▶ Records for the exercise
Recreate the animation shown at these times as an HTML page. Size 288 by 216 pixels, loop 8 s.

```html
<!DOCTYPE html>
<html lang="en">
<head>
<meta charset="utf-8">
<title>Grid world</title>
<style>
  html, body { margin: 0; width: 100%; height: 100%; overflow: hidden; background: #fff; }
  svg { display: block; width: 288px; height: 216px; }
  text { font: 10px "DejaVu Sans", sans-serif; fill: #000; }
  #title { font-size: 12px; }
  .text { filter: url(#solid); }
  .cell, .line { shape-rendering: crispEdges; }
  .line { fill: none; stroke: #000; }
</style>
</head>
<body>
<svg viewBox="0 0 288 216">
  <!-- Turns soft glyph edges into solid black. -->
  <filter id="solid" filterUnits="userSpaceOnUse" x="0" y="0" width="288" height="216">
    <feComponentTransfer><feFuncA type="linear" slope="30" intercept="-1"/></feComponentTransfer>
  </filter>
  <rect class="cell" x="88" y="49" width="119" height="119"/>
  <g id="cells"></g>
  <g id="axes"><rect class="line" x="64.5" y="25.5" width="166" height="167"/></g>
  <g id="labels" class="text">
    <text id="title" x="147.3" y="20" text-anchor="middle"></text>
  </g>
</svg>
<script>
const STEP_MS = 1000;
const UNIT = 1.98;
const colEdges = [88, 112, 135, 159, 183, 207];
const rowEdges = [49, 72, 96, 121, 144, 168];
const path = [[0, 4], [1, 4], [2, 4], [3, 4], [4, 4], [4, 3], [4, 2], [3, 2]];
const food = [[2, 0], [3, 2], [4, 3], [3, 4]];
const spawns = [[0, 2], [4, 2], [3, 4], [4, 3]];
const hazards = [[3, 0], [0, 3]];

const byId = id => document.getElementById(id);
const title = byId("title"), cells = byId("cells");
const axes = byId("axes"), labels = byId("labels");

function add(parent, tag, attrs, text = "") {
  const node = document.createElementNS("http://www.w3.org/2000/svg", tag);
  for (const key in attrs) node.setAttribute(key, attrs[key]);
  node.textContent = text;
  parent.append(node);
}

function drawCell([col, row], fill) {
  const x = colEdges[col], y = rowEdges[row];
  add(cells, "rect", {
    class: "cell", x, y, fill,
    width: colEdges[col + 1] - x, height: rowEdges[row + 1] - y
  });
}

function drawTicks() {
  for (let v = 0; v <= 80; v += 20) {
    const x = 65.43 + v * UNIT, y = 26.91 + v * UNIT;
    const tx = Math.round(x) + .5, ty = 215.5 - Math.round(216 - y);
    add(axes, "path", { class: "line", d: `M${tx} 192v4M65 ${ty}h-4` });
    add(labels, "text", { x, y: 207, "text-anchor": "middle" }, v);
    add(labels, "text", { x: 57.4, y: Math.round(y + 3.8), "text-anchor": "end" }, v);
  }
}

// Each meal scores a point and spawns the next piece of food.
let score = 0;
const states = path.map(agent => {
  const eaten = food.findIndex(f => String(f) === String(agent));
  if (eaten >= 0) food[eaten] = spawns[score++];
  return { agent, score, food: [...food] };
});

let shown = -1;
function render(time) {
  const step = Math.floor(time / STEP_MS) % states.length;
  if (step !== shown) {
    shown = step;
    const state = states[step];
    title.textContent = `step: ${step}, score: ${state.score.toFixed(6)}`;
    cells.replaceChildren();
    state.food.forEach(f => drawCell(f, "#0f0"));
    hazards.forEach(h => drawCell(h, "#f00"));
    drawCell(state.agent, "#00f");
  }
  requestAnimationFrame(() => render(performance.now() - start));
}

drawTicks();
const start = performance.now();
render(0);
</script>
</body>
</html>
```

▶ Problem description
Reproduce the entries in full, exactly as written.

▶ Response to the task
Recreate the animation shown at these times as an HTML page. Size 288 by 216 pixels, loop 8 s.

```html
<!DOCTYPE html>
<html lang="en">
<head>
<meta charset="utf-8">
<title>Grid world</title>
<style>
  html, body { margin: 0; width: 100%; height: 100%; overflow: hidden; background: #fff; }
  svg { display: block; width: 288px; height: 216px; }
  text { font: 10px "DejaVu Sans", sans-serif; fill: #000; }
  #title { font-size: 12px; }
  .text { filter: url(#solid); }
  .cell, .line { shape-rendering: crispEdges; }
  .line { fill: none; stroke: #000; }
</style>
</head>
<body>
<svg viewBox="0 0 288 216">
  <!-- Turns soft glyph edges into solid black. -->
  <filter id="solid" filterUnits="userSpaceOnUse" x="0" y="0" width="288" height="216">
    <feComponentTransfer><feFuncA type="linear" slope="30" intercept="-1"/></feComponentTransfer>
  </filter>
  <rect class="cell" x="88" y="49" width="119" height="119"/>
  <g id="cells"></g>
  <g id="axes"><rect class="line" x="64.5" y="25.5" width="166" height="167"/></g>
  <g id="labels" class="text">
    <text id="title" x="147.3" y="20" text-anchor="middle"></text>
  </g>
</svg>
<script>
const STEP_MS = 1000;
const UNIT = 1.98;
const colEdges = [88, 112, 135, 159, 183, 207];
const rowEdges = [49, 72, 96, 121, 144, 168];
const path = [[0, 4], [1, 4], [2, 4], [3, 4], [4, 4], [4, 3], [4, 2], [3, 2]];
const food = [[2, 0], [3, 2], [4, 3], [3, 4]];
const spawns = [[0, 2], [4, 2], [3, 4], [4, 3]];
const hazards = [[3, 0], [0, 3]];

const byId = id => document.getElementById(id);
const title = byId("title"), cells = byId("cells");
const axes = byId("axes"), labels = byId("labels");

function add(parent, tag, attrs, text = "") {
  const node = document.createElementNS("http://www.w3.org/2000/svg", tag);
  for (const key in attrs) node.setAttribute(key, attrs[key]);
  node.textContent = text;
  parent.append(node);
}

function drawCell([col, row], fill) {
  const x = colEdges[col], y = rowEdges[row];
  add(cells, "rect", {
    class: "cell", x, y, fill,
    width: colEdges[col + 1] - x, height: rowEdges[row + 1] - y
  });
}

function drawTicks() {
  for (let v = 0; v <= 80; v += 20) {
    const x = 65.43 + v * UNIT, y = 26.91 + v * UNIT;
    const tx = Math.round(x) + .5, ty = 215.5 - Math.round(216 - y);
    add(axes, "path", { class: "line", d: `M${tx} 192v4M65 ${ty}h-4` });
    add(labels, "text", { x, y: 207, "text-anchor": "middle" }, v);
    add(labels, "text", { x: 57.4, y: Math.round(y + 3.8), "text-anchor": "end" }, v);
  }
}

// Each meal scores a point and spawns the next piece of food.
let score = 0;
const states = path.map(agent => {
  const eaten = food.findIndex(f => String(f) === String(agent));
  if (eaten >= 0) food[eaten] = spawns[score++];
  return { agent, score, food: [...food] };
});

let shown = -1;
function render(time) {
  const step = Math.floor(time / STEP_MS) % states.length;
  if (step !== shown) {
    shown = step;
    const state = states[step];
    title.textContent = `step: ${step}, score: ${state.score.toFixed(6)}`;
    cells.replaceChildren();
    state.food.forEach(f => drawCell(f, "#0f0"));
    hazards.forEach(h => drawCell(h, "#f00"));
    drawCell(state.agent, "#00f");
  }
  requestAnimationFrame(() => render(performance.now() - start));
}

drawTicks();
const start = performance.now();
render(0);
</script>
</body>
</html>
```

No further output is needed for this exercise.